*** Opening Task data ***
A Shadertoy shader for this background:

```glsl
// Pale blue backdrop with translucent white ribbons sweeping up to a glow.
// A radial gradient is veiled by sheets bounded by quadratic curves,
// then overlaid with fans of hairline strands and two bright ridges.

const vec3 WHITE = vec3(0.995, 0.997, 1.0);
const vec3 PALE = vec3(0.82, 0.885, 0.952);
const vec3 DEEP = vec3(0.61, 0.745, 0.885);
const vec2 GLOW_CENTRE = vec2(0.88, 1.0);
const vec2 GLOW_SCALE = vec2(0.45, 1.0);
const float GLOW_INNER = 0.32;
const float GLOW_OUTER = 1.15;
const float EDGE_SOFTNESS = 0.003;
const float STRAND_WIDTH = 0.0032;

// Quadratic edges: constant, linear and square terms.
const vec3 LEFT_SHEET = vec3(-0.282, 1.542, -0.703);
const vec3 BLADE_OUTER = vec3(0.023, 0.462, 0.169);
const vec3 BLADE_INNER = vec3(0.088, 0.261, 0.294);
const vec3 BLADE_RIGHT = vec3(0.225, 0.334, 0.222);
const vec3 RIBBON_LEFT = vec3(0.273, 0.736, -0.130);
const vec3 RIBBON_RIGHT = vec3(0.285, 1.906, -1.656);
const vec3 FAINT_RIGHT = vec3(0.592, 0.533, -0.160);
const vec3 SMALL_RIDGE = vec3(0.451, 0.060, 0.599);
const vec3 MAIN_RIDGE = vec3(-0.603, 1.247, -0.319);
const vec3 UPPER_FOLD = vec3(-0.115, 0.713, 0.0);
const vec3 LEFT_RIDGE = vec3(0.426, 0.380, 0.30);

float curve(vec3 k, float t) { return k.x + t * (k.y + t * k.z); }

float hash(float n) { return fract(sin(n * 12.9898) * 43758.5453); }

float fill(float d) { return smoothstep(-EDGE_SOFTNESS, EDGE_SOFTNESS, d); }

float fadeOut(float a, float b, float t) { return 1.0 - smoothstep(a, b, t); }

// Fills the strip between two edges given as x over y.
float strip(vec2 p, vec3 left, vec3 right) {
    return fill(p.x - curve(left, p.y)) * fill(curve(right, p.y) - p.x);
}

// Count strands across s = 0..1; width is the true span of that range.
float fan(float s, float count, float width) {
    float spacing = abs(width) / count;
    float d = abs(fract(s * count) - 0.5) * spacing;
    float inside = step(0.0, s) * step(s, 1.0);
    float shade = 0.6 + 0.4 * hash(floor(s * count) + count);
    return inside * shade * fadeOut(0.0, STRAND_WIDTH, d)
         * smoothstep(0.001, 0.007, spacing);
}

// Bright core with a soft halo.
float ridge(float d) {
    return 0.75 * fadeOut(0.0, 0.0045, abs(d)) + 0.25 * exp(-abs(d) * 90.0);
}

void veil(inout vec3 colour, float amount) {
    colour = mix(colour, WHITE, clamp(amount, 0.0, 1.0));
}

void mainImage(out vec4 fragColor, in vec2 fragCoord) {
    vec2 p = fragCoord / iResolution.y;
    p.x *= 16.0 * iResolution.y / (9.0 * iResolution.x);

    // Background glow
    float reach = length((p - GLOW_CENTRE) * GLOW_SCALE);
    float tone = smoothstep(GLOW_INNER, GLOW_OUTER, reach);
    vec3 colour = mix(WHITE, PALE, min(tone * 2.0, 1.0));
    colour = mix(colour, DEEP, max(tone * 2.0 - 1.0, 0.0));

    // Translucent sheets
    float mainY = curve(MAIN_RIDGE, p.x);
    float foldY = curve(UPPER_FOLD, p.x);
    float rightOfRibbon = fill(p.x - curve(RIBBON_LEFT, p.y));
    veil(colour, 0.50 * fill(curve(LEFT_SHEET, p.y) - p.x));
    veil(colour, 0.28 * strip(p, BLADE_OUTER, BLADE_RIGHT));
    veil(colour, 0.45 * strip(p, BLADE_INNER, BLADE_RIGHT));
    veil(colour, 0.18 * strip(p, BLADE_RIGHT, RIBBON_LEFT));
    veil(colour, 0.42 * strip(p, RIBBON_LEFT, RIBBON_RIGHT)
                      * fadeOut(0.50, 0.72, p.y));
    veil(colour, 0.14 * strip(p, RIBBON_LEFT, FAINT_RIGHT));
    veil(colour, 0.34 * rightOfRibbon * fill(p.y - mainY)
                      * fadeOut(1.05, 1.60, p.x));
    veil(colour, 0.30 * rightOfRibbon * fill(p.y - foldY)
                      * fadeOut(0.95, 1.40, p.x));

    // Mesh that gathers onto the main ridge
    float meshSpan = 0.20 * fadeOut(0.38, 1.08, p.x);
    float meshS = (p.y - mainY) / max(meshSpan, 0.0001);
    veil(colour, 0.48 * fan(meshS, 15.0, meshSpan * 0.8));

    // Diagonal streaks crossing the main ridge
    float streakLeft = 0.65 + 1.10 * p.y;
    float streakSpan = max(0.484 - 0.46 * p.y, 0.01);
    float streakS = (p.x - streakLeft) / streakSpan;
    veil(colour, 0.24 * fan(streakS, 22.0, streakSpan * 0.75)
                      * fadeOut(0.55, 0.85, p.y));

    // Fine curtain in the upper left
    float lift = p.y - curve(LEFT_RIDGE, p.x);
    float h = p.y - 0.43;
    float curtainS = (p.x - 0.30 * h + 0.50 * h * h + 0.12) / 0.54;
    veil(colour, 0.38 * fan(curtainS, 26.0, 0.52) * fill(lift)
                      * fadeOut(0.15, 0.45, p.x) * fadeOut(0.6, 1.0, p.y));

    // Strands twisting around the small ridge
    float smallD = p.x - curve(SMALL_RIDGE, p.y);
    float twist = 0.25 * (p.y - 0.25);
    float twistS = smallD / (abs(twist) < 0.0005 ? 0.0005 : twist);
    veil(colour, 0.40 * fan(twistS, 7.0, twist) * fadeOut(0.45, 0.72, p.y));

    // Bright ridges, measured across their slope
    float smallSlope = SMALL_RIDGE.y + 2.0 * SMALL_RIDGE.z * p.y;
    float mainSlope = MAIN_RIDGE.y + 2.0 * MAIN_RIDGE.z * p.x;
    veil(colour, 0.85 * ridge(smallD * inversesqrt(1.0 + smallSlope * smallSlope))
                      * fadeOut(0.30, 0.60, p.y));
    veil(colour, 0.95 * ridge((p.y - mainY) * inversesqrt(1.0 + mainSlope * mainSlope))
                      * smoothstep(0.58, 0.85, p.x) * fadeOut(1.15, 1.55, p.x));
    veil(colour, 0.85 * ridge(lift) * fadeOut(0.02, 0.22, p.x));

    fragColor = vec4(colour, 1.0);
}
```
*** Closing Task data ***
[Instructions to follow]: A line belongs in the answer if it contains the word "mainY"; please copy each such line from the material.

[Result below]:
    float mainY = curve(MAIN_RIDGE, p.x);
    veil(colour, 0.34 * rightOfRibbon * fill(p.y - mainY)
    float meshS = (p.y - mainY) / max(meshSpan, 0.0001);
    veil(colour, 0.95 * ridge((p.y - mainY) * inversesqrt(1.0 + mainSlope * mainSlope))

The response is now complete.